■ **DIRECTIONS**: State the number of lines in the material below that have "EMERALD" in them, without any other text.

■ **RECORDS FOR THE EXERCISE**:

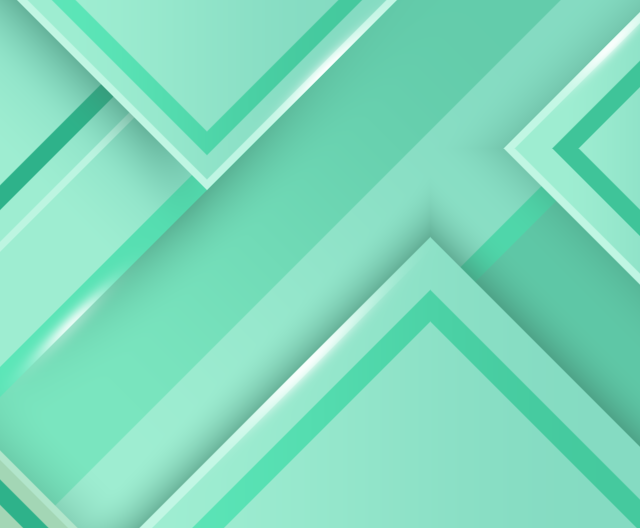
This background is drawn by a WebGL 1 fragment shader. Its source:

```glsl
precision highp float;
// Mint paper layers: diagonal stripes under bevelled corner panels with soft shadows and gleams.

uniform vec2 u_resolution;

const vec3 PALE = vec3(0.62, 0.93, 0.82);
const vec3 SOFT = vec3(0.52, 0.86, 0.76);
const vec3 JADE_LIGHT = vec3(0.48, 0.90, 0.75);
const vec3 JADE_DEEP = vec3(0.39, 0.80, 0.67);
const vec3 VIVID = vec3(0.36, 0.90, 0.72);
const vec3 EMERALD = vec3(0.27, 0.79, 0.62);
const vec3 DARK = vec3(0.18, 0.70, 0.54);
const vec3 RIM = vec3(0.77, 0.97, 0.90);
const vec3 SAGE = vec3(0.64, 0.84, 0.71);
const vec3 SHADE = vec3(0.25, 0.52, 0.43);

// Antialiased step: 1 where d is positive
float edge(float d, float px) {
    return smoothstep(-px, px, d);
}

// Antialiased interval: 1 between the two limits
float strip(float d, vec2 limits, float px) {
    return edge(d - limits.x, px) * edge(limits.y - d, px);
}

// Inset depth of a right-angled wedge opening along dir
float wedge(vec2 p, vec2 apex, vec2 dir) {
    vec2 q = p - apex;
    return dot(q, dir) - abs(q.x * dir.y - q.y * dir.x);
}

// Soft falloff outside a shape, d measured away from its edge
float shadow(float d, float width) {
    float t = clamp(1.0 - d / width, 0.0, 1.0);
    return t * t;
}

// Elongated highlight lying on a rising diagonal
float gleam(vec2 p, vec2 centre, vec2 size) {
    vec2 q = p - centre;
    vec2 r = vec2(q.x + q.y, q.x - q.y) * 0.7071 / size;
    return exp(-dot(r, r));
}

// Filled panel with a light rim and one inner band
vec3 panel(vec3 under, float inset, vec3 fill, vec4 rim, float rimWidth,
           vec3 bandColor, vec2 band, float px) {
    vec3 c = mix(fill, rim.rgb, rim.a * edge(rimWidth - inset, px));
    c = mix(c, bandColor, strip(inset, band, px));
    return mix(under, c, edge(inset, px));
}

// Diagonal stripes behind the panels
vec3 stripes(vec2 p, float px) {
    float across = p.x - p.y + 1.0;
    float along = p.x + p.y;
    float tone = smoothstep(0.3, 1.9, along);
    vec3 pale = mix(PALE, SOFT, tone);

    vec3 c = mix(PALE, SOFT, smoothstep(0.7, 1.1, along));
    c = mix(c, DARK, strip(across, vec2(0.351, 0.398), px));
    c = mix(c, RIM, 0.8 * strip(across, vec2(0.458, 0.477), px));
    c = mix(c, mix(VIVID, EMERALD, tone), edge(across - 0.695, px));
    float shine = gleam(p, vec2(0.134, 0.384), vec2(0.10, 0.017));
    c = mix(c, vec3(1.0), 0.85 * shine);

    // Central band, shaded below the bright stripe
    vec3 jade = mix(JADE_LIGHT, JADE_DEEP, tone);
    float reach = exp(-pow((along - 1.0) / 0.5, 2.0));
    jade = mix(jade, SHADE, 0.48 * reach * shadow(across - 0.752, 0.17));
    jade = mix(jade, vec3(1.0), 0.3 * shine);
    c = mix(c, jade, edge(across - 0.752, px));

    c = mix(c, pale, edge(across - 1.062, px));
    c = mix(c, mix(VIVID, EMERALD, 0.55), edge(across - 1.378, px));
    return mix(c, vec3(0.37, 0.78, 0.65), edge(across - 1.434, px));
}

void main() {
    vec2 p = gl_FragCoord.xy / u_resolution.y;
    float px = 1.2 / u_resolution.y;
    vec3 color = stripes(p, px);

    // Lower left corner
    float corner = 0.147 - p.x - p.y;
    color = mix(color, SHADE, 0.25 * shadow(-corner, 0.16));
    color = panel(color, corner, SAGE, vec4(RIM, 0.45), 0.018,
                  DARK, vec2(0.055, 0.103), px);

    // Right panel
    float right = wedge(p, vec2(0.954, 0.719), vec2(1.0, 0.0));
    color = mix(color, SHADE, 0.25 * shadow(-right, 0.14));
    vec3 fill = mix(PALE, SOFT, smoothstep(1.05, 1.35, p.x));
    color = panel(color, right, fill, vec4(RIM, 0.9), 0.021,
                  mix(EMERALD, DARK, 0.25), vec2(0.092, 0.142), px);
    float shine = gleam(p, vec2(1.155, 0.912), vec2(0.09, 0.014));
    color = mix(color, vec3(1.0), 0.9 * shine * edge(right, px));

    // Top panel
    float top = wedge(p, vec2(0.392, 0.640), vec2(0.0, 1.0));
    float leftSide = 1.0 - smoothstep(0.26, 0.41, p.x);
    color = mix(color, SHADE, 0.48 * leftSide * shadow(-top, 0.17));
    float tone = smoothstep(0.1, 0.65, p.x);
    color = panel(color, top, mix(PALE, SOFT, tone), vec4(RIM, 0.9), 0.020,
                  mix(VIVID, EMERALD, tone), vec2(0.066, 0.111), px);
    shine = gleam(p, vec2(0.620, 0.868), vec2(0.11, 0.017));
    color = mix(color, vec3(1.0), 0.95 * shine * edge(top, px));

    // Bottom panel, its rim fading toward the apex
    float bottom = wedge(p, vec2(0.815, 0.551), vec2(0.0, -1.0));
    color = mix(color, SHADE, 0.55 * shadow(-bottom, 0.13));
    tone = smoothstep(0.25, 1.15, p.x);
    float rimFade = 0.9 * (1.0 - smoothstep(0.55, 0.83, p.x));
    color = panel(color, bottom, mix(PALE, SOFT, tone), vec4(RIM, rimFade), 0.024,
                  mix(VIVID, EMERALD, tone), vec2(0.100, 0.160), px);
    shine = gleam(p, vec2(0.580, 0.310), vec2(0.16, 0.018));
    color = mix(color, vec3(1.0), 0.9 * shine * edge(bottom, px));

    gl_FragColor = vec4(color, 1.0);
}
```
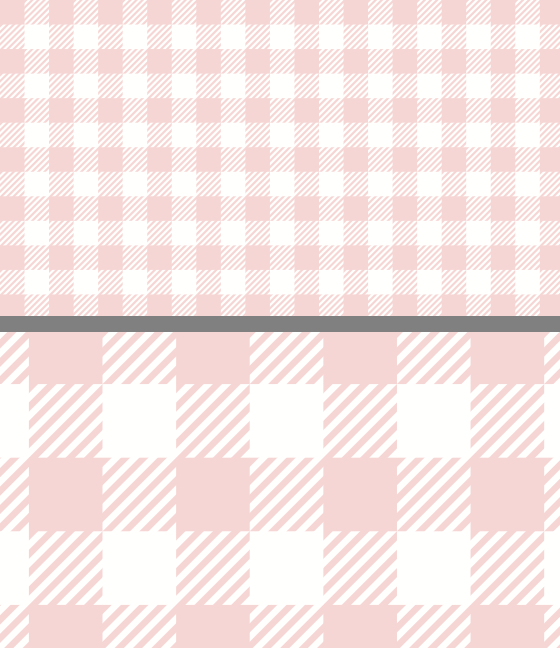
Top, the full canvas; bottom, a detail of the centre.
Write a WebGL 2 fragment shader that draws this pattern.

```glsl
#version 300 es
precision highp float;
// Pink and white gingham check with diagonal twill stripes where bands cross white.

uniform vec2 u_resolution;
out vec4 fragColor;

// Lengths are fractions of the canvas height.
const float CHECK_PERIOD = 0.1553;     // one pink band plus one white band
const float STRIPES_PER_CELL = 4.0;    // twill stripes along a cell edge
const float STRIPE_PHASE = 0.0;        // shift in stripe periods
const float BAND_SHARE = 0.5;          // pink part of a check period
const float STRIPE_SHARE = 0.5;        // pink part of a stripe period
const vec3 PINK = vec3(0.963, 0.838, 0.832);
const vec3 WHITE = vec3(1.0, 1.0, 0.995);

// Smooth coverage of a repeating band that fills [0, share) of each period.
float band(float position, float period, float share, float pixel) {
    float fromCenter = abs(fract(position / period - 0.5 * share + 0.5) - 0.5);
    float inside = (0.5 * share - fromCenter) * period;
    return clamp(0.5 + inside / pixel, 0.0, 1.0);
}

void main() {
    float pixel = 1.0 / u_resolution.y;

    // The checks start at the top left corner; y runs downward.
    vec2 p = vec2(gl_FragCoord.x, u_resolution.y - gl_FragCoord.y) * pixel;

    // Vertical and horizontal bands
    float column = band(p.x, CHECK_PERIOD, BAND_SHARE, pixel);
    float row = band(p.y, CHECK_PERIOD, BAND_SHARE, pixel);

    // Twill stripes rising to the right
    float stripePeriod = 0.5 * CHECK_PERIOD / STRIPES_PER_CELL * inversesqrt(2.0);
    float across = (p.x + p.y) * inversesqrt(2.0) + STRIPE_PHASE * stripePeriod;
    float twill = band(across, stripePeriod, STRIPE_SHARE, pixel);

    // Solid where both bands meet, striped where only one passes
    float both = column * row;
    float single = column + row - 2.0 * both;
    fragColor = vec4(mix(WHITE, PINK, both + single * twill), 1.0);
}
```
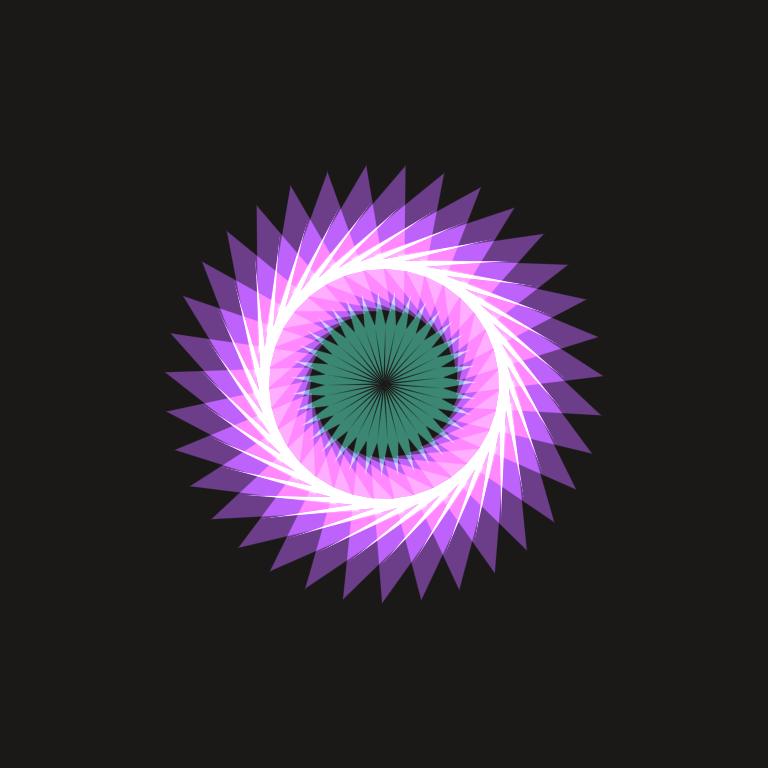
Write a Shadertoy shader that draws this background.

```glsl
// A spinning flower of light on a dark ground: three rings of translucent
// blades (violet triangles, white needles, green kites) share one centre.
// Each blade is a kite distance function; overlapping blades add their light.

const float TAU = 6.2831853;
const int BLADE_COUNT = 35;
const float FIRST_ANGLE = -1.5795;

const vec3 GROUND = vec3(0.102, 0.098, 0.090);
const vec3 VIOLET = vec3(0.32, 0.145, 0.45);
const vec3 WHITE  = vec3(0.75);
const vec3 GREEN  = vec3(0.135, 0.43, 0.365);

// Turns p clockwise, so that the given angle lands on the x axis.
vec2 unrotate(vec2 p, float angle) {
    float c = cos(angle), s = sin(angle);
    return vec2(c * p.x + s * p.y, c * p.y - s * p.x);
}

// Kite with its tip on the x axis and its body leaning off the radius.
// size = (total length, distance from tip to widest part, half width);
// a shoulder equal to the length makes a triangle.
float kiteDistance(vec2 p, float tipRadius, float lean, vec3 size) {
    vec2 fromTip = p - vec2(tipRadius, 0.0);
    float along = dot(fromTip, vec2(-cos(lean), sin(lean)));
    float across = abs(dot(fromTip, vec2(sin(lean), cos(lean))));
    float front = dot(vec2(along, across), normalize(vec2(-size.z, size.y)));
    float back = dot(vec2(along - size.x, across),
                     normalize(vec2(size.z, size.x - size.y)));
    return max(front, back);
}

// Number of blades of one ring that cover p, with soft edges.
float bladeLayers(vec2 p, float phase, float tipRadius, float lean,
                  vec3 size, float soft) {
    float layers = 0.0;
    for (int i = 0; i < BLADE_COUNT; i++) {
        float angle = FIRST_ANGLE + phase + TAU * float(i) / float(BLADE_COUNT);
        float d = kiteDistance(unrotate(p, angle), tipRadius, lean, size);
        layers += 1.0 - smoothstep(-soft, soft, d);
    }
    return layers;
}

void mainImage(out vec4 fragColor, in vec2 fragCoord) {
    float side = min(iResolution.x, iResolution.y);
    vec2 p = (fragCoord - 0.5 * iResolution.xy) / side;
    float soft = 0.8 / side;

    // Wide outer blades, needles tangent to the bright ring, inner petals.
    float violet = bladeLayers(p, 0.0, 0.2855, 0.262,
                               vec3(0.181, 0.181, 0.0658), soft);
    float needles = bladeLayers(p, 0.052, 0.2214, 0.773,
                                vec3(0.195, 0.195, 0.0058), soft);
    float petals = bladeLayers(p, -0.017, 0.1185, 0.0,
                               vec3(0.108, 0.042, 0.0069), soft);

    vec3 color = GROUND + VIOLET * violet + WHITE * needles + GREEN * petals;
    fragColor = vec4(min(color, 1.0), 1.0);
}
```
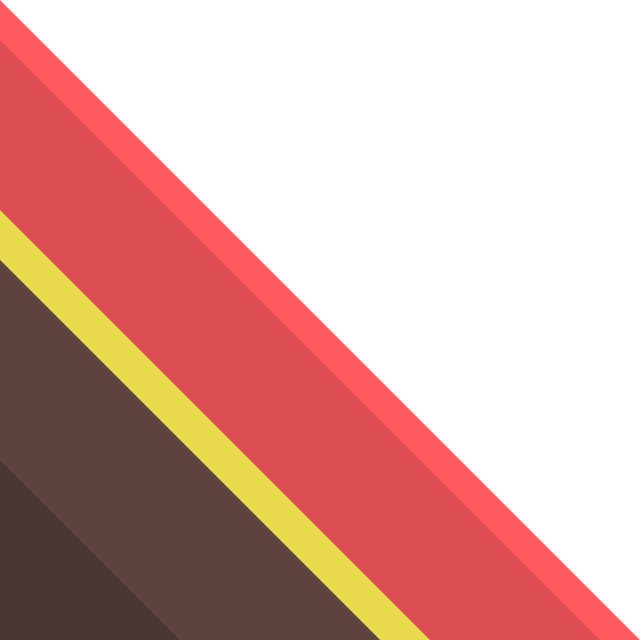
Give the GLSL for this background, as a Shadertoy shader.

```glsl
// Flat diagonal bands in brown, yellow and red stepping up to a white corner.

// Band edges, measured as x + y in canvas units
#define EDGE_DARK   0.281
#define EDGE_BROWN  0.594
#define EDGE_YELLOW 0.672
#define EDGE_RED    0.9375
#define EDGE_CORAL  1.0

const vec3 DARK_BROWN = vec3(0.290, 0.210, 0.200);
const vec3 BROWN      = vec3(0.361, 0.263, 0.239);
const vec3 YELLOW     = vec3(0.914, 0.851, 0.302);
const vec3 RED        = vec3(0.867, 0.306, 0.325);
const vec3 CORAL      = vec3(1.000, 0.353, 0.373);
const vec3 WHITE      = vec3(1.0);

// Smooth step across one band edge, about one pixel wide
float pastEdge(float diagonal, float edge, float pixel) {
    return clamp((diagonal - edge) / pixel + 0.5, 0.0, 1.0);
}

void mainImage(out vec4 fragColor, in vec2 fragCoord) {
    vec2 uv = fragCoord / iResolution.xy;
    float diagonal = uv.x + uv.y;
    float pixel = length(1.0 / iResolution.xy);

    // Layer the bands outward from the lower left corner
    vec3 color = DARK_BROWN;
    color = mix(color, BROWN,  pastEdge(diagonal, EDGE_DARK, pixel));
    color = mix(color, YELLOW, pastEdge(diagonal, EDGE_BROWN, pixel));
    color = mix(color, RED,    pastEdge(diagonal, EDGE_YELLOW, pixel));
    color = mix(color, CORAL,  pastEdge(diagonal, EDGE_RED, pixel));
    color = mix(color, WHITE,  pastEdge(diagonal, EDGE_CORAL, pixel));

    fragColor = vec4(color, 1.0);
}
```
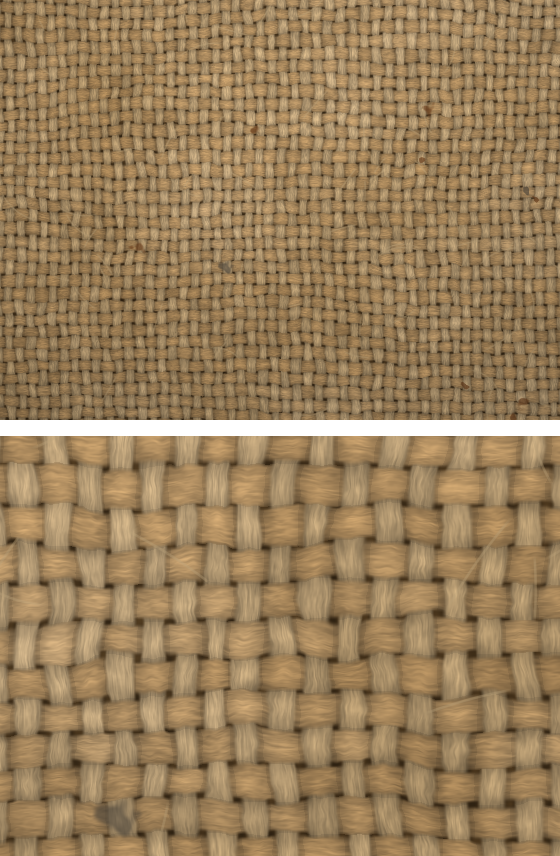
Top: the whole. Bottom: its middle third, enlarged.
Give the GLSL for this texture, as a Shadertoy shader.

```glsl
float hash(vec2 p) {
    return fract(sin(dot(p, vec2(127.1, 311.7))) * 43758.545);
}

float noise(vec2 p) {
    vec2 i = floor(p), f = fract(p);
    f = f * f * (3.0 - 2.0 * f);
    return mix(mix(hash(i), hash(i + vec2(1, 0)), f.x),
               mix(hash(i + vec2(0, 1)), hash(i + vec2(1, 1)), f.x), f.y);
}

float fbm(vec2 p) {
    float sum = 0.0, amp = 0.5;
    for (int i = 0; i < 4; i++) {
        sum += amp * noise(p);
        p = p * 2.03 + 7.1;
        amp *= 0.5;
    }
    return sum;
}

// One yarn: along and across are its own axes, lift is its height in the weave
vec4 yarn(float along, float across, float id, float lift, float halfWidth, vec3 tint, float blur) {
    float width = halfWidth + 0.15 * (noise(vec2(along * 0.8, id * 17.3)) - 0.5);
    float d = across / width;
    float fibre = noise(vec2(along * 2.2 + across * 3.0, across * 15.0 + id * 9.7));
    float fine = noise(vec2(along * 5.0 - across * 4.0, across * 27.0 + id * 5.3));
    float tone = noise(vec2(along * 0.65 + 31.0, id * 13.7));
    float shade = 0.89 + 0.15 * lift - 0.17 * d * d;
    shade *= 0.83 + 0.17 * fibre + 0.13 * fine + 0.16 * (tone - 0.3);
    vec3 colour = mix(tint, vec3(0.66, 0.57, 0.44), 0.4 * hash(vec2(id, 4.0)) * tone);
    float cover = 1.0 - smoothstep(width - blur, width + blur, abs(across));
    return vec4(colour * shade, cover);
}

void mainImage(out vec4 fragColor, in vec2 fragCoord) {
    vec2 uv = fragCoord / iResolution.xy;
    vec2 pos = fragCoord / iResolution.y;
    float pixel = 1.0 / iResolution.y;

    // Uneven grid of 50 by 34 yarns, rows a little taller at the top
    vec2 grid = vec2(50.0, 34.0) * vec2(uv.x, uv.y + 0.05 * uv.y * (1.0 - uv.y));
    grid += 1.1 * (vec2(noise(uv * 4.0), noise(uv * 4.0 + 40.0)) - 0.5);
    grid += 0.32 * (vec2(noise(grid * 0.7 + 9.0), noise(grid * 0.7 + 70.0)) - 0.5);
    grid += 0.08 * (vec2(noise(grid * 4.0), noise(grid * 4.0 + 50.0)) - 0.5);
    vec2 cell = floor(grid), f = fract(grid) - 0.5;
    float side = mod(cell.x + cell.y, 2.0) * 2.0 - 1.0;
    float blur = max(0.07, 34.0 * pixel);

    // Plain weave: the lower yarn first, then the upper one
    vec4 weft = yarn(grid.x, f.y, cell.y, side * cos(3.1416 * f.x), 0.44, vec3(0.64, 0.51, 0.34), blur);
    vec4 warp = yarn(grid.y, f.x, cell.x + 90.0, -side * cos(3.1416 * f.y), 0.37, vec3(0.67, 0.57, 0.42), blur);
    vec4 upper = side > 0.0 ? weft : warp;
    vec4 lower = side > 0.0 ? warp : weft;
    vec3 colour = vec3(0.22, 0.16, 0.085) * (0.8 + 0.5 * noise(grid * 5.0));
    colour = mix(colour, lower.rgb * 0.93, lower.a);
    colour = mix(colour, upper.rgb, upper.a);

    // Fuzz, and broad patches of warmer and greyer cloth
    colour *= 0.9 + 0.2 * fbm(pos * vec2(75.0, 90.0));
    float patches = fbm(pos * 4.0 + 3.0) - 0.47;
    colour *= 1.0 + patches * vec3(0.16, 0.2, 0.3);

    // Small stains, some grey and some rusty
    for (int i = 0; i < 10; i++) {
        float k = float(i);
        vec2 centre = vec2(hash(vec2(k, 1.3)) * 1.333, hash(vec2(k, 2.7)));
        float radius = mix(0.005, 0.018, hash(vec2(k, 5.1)));
        float d = length(pos - centre) + 0.018 * (noise(pos * 90.0) - 0.5);
        vec3 stain = mix(vec3(0.25, 0.23, 0.2), vec3(0.36, 0.19, 0.07), step(0.5, hash(vec2(k, 8.2))));
        colour = mix(colour, stain, 0.6 * (1.0 - smoothstep(radius * 0.4, radius, d)));
    }

    // Loose curved hairs
    for (int i = 0; i < 70; i++) {
        float k = float(i);
        vec2 local = pos - vec2(hash(vec2(k, 11.0)) * 1.333, hash(vec2(k, 12.0)));
        float angle = 6.2832 * hash(vec2(k, 13.0));
        local = mat2(cos(angle), -sin(angle), sin(angle), cos(angle)) * local;
        float bend = 14.0 * (hash(vec2(k, 14.0)) - 0.5);
        float reach = mix(0.015, 0.06, hash(vec2(k, 15.0)));
        float d = abs(local.y - bend * local.x * local.x) / sqrt(1.0 + 4.0 * bend * bend * local.x * local.x);
        float hair = (1.0 - smoothstep(0.0004, 0.0008 + pixel, d))
                   * (1.0 - smoothstep(reach * 0.7, reach, abs(local.x)));
        colour = mix(colour, vec3(0.69, 0.6, 0.45), 0.38 * hair);
    }

    // Light falls off toward the bottom and the corners
    vec2 offset = uv - vec2(0.48, 0.62);
    colour *= 1.06 + 0.08 * (uv.y - 0.5) - 0.28 * dot(offset, offset);
    fragColor = vec4(clamp(colour, 0.0, 1.0), 1.0);
}
```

■ **OUTPUT FOR THIS TASK**: 6